Ottawa-area hunters call for bounty on coyotes
Published Friday, February 5, 2010 4:58PM EST
Hunters in eastern Ontario want to put a bounty on coyotes after several reported sightings of the animals across the city.
While coyotes are common in the countryside, sightings within city limits are becoming more frequent.
A coyote attacked and killed a small deer in the backyard of a home in the community of Kanata Lakes on Wednesday night, according to Coun. Marianne Wilkinson.
In south Ottawa, a thin coyote was recently spotted roaming around a playground, just metres away from children playing outdoors.
Experts warn that attacks on people are rare. However, residents are being urged to keep their dogs and cats close.
Coyote population grows
Ontario's Ministry of Natural Resources doesn't keep track of the coyote population. However, hunters say there are definitely more coyotes in the Ottawa-area than in the past.
Three years ago, hunters would trap about 20 coyotes in one year, according to the Ontario Federation of Hunters. Now, they're trapping 30 to 40.
"The population does increase, you can tell by how many they catch," said hunter Len Dickinson.
The Ontario government discontinued a bounty on coyotes almost 40 years ago, after the government deemed the process ineffective.
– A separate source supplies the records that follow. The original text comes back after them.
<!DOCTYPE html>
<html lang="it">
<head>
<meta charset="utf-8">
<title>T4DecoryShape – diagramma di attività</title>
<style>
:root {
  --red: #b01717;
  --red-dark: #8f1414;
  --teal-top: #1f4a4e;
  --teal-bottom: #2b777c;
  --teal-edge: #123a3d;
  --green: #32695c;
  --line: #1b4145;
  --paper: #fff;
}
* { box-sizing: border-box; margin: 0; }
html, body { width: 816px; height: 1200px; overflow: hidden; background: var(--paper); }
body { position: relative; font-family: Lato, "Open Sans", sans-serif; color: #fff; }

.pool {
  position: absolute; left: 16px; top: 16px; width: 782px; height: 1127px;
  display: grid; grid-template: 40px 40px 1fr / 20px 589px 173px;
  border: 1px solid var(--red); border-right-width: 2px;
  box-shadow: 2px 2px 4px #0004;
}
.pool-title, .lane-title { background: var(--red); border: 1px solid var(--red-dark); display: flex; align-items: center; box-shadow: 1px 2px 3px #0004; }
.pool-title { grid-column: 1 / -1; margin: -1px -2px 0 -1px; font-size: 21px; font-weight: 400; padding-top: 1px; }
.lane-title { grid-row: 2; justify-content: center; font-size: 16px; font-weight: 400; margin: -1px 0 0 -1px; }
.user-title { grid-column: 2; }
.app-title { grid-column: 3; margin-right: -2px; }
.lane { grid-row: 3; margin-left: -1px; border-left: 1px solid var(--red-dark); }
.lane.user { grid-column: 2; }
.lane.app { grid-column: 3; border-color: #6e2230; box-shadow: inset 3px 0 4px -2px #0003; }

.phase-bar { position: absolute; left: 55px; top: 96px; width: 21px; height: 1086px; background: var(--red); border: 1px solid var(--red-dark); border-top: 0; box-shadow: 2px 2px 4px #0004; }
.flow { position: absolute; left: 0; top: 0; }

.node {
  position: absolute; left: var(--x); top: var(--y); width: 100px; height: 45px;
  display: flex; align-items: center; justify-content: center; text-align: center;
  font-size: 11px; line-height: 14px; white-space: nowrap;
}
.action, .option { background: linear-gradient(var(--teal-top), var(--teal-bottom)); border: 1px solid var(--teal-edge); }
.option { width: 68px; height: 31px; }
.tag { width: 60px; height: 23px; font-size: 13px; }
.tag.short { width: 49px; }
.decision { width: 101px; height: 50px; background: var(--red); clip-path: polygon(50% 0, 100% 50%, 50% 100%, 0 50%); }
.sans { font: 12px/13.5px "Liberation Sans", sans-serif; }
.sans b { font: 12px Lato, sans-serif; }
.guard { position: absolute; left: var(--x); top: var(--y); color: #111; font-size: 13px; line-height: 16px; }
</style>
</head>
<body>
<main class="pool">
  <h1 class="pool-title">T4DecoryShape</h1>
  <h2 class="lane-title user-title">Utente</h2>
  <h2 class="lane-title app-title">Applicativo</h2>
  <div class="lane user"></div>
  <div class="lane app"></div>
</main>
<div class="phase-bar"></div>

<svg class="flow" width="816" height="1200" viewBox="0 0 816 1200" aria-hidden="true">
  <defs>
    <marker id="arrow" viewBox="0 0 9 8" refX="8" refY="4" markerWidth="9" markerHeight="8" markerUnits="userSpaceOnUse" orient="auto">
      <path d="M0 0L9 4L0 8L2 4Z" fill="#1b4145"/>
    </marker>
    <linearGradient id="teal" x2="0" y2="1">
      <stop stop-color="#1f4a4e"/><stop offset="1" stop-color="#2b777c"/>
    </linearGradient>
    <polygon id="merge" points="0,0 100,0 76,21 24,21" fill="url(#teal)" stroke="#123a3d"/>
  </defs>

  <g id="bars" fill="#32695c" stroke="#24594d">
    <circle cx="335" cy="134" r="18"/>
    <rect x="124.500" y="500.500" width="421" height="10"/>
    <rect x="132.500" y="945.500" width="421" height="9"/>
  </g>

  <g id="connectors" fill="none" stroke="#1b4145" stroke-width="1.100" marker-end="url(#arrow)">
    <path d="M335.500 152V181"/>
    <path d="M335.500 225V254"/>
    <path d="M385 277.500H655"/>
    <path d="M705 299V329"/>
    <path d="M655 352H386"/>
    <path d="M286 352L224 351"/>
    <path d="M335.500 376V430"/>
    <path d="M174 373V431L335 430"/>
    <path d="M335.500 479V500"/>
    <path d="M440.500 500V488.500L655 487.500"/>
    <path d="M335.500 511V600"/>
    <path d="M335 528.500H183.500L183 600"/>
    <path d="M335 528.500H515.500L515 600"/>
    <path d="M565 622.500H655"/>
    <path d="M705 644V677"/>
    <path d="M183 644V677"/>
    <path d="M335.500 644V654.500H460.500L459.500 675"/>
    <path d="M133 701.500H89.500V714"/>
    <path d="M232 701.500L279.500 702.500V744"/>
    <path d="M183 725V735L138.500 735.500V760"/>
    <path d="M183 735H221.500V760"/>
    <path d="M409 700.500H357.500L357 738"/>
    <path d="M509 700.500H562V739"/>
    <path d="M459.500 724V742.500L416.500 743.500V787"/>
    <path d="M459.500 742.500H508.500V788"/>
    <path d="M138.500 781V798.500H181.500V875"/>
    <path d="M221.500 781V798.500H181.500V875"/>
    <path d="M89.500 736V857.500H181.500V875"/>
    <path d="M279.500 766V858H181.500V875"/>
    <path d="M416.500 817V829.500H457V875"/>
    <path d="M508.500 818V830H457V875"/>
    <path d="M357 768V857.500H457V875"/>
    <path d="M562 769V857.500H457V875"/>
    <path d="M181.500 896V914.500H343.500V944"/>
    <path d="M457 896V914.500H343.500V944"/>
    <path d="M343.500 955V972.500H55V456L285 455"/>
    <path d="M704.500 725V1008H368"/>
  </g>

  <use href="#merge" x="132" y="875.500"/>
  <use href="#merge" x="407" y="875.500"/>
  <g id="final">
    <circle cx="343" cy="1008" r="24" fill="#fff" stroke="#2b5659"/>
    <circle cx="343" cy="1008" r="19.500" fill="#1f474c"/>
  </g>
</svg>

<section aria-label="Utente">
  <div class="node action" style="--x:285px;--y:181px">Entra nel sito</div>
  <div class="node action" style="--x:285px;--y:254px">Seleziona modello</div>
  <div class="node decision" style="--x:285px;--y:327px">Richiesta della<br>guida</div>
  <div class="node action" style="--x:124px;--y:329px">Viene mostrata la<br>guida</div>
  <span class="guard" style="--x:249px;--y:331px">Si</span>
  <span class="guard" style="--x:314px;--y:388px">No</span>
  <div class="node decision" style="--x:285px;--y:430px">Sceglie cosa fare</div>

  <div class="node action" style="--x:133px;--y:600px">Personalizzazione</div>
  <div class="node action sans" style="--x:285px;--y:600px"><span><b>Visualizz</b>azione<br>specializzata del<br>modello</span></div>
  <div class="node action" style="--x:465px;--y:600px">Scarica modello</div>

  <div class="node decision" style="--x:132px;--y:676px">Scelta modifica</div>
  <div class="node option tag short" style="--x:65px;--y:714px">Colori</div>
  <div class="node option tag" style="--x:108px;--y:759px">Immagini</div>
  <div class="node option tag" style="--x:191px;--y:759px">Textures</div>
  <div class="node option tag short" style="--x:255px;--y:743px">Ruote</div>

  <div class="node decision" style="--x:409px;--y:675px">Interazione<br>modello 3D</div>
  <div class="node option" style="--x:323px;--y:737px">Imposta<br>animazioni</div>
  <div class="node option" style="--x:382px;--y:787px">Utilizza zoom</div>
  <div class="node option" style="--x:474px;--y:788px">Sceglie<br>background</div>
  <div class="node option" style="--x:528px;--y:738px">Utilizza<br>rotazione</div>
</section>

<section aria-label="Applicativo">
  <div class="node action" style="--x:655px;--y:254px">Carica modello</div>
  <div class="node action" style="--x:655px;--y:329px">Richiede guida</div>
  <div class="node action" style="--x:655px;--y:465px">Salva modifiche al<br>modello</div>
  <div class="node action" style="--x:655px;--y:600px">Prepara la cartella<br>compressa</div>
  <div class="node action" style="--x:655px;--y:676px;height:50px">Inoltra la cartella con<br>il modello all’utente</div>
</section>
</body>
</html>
Now, the province has given the City of Ottawa the go-ahead to hire trappers in the next two months to catch coyotes that wander into city limits.
Despite the increased coyote presence, city officials are asking residents to remain calm.
However, hunters say putting a bounty on the animals is the only way to control the population.
"Unless there is some incentive for hunters to go out and remove some of these (coyotes), there's still going to be a problem," said Dickinson.
He says a decrease in the region's deer population could also be linked to a rise in coyote sightings.
"They are looking for food, so they're going to get it wherever they can."
Don't approach coyotes
Ontario's Ministry of Natural Resources says coyotes generally tend to avoid people. However, if the animals do get close, they should not be approached.
Residents concerned about the presence of coyotes wandering near their homes are advised to keep their dogs on leashes, and never leave pets unattended.
Residents are also urged to make sure garbage is kept in a secured area, and food scraps are never left unattended outdoors.
The ministry says people should never feed coyotes, which can make the animals less fearful of humans.
If you encounter a coyote:
- Never attempt to tame the animal
- Never turn your back or run from a coyote. Instead, back away from the animal and remain calm.
- Use whistles or personal alarm devices to frighten the animal if it approaches you.
With a report from CTV Ottawa's Vanessa Lee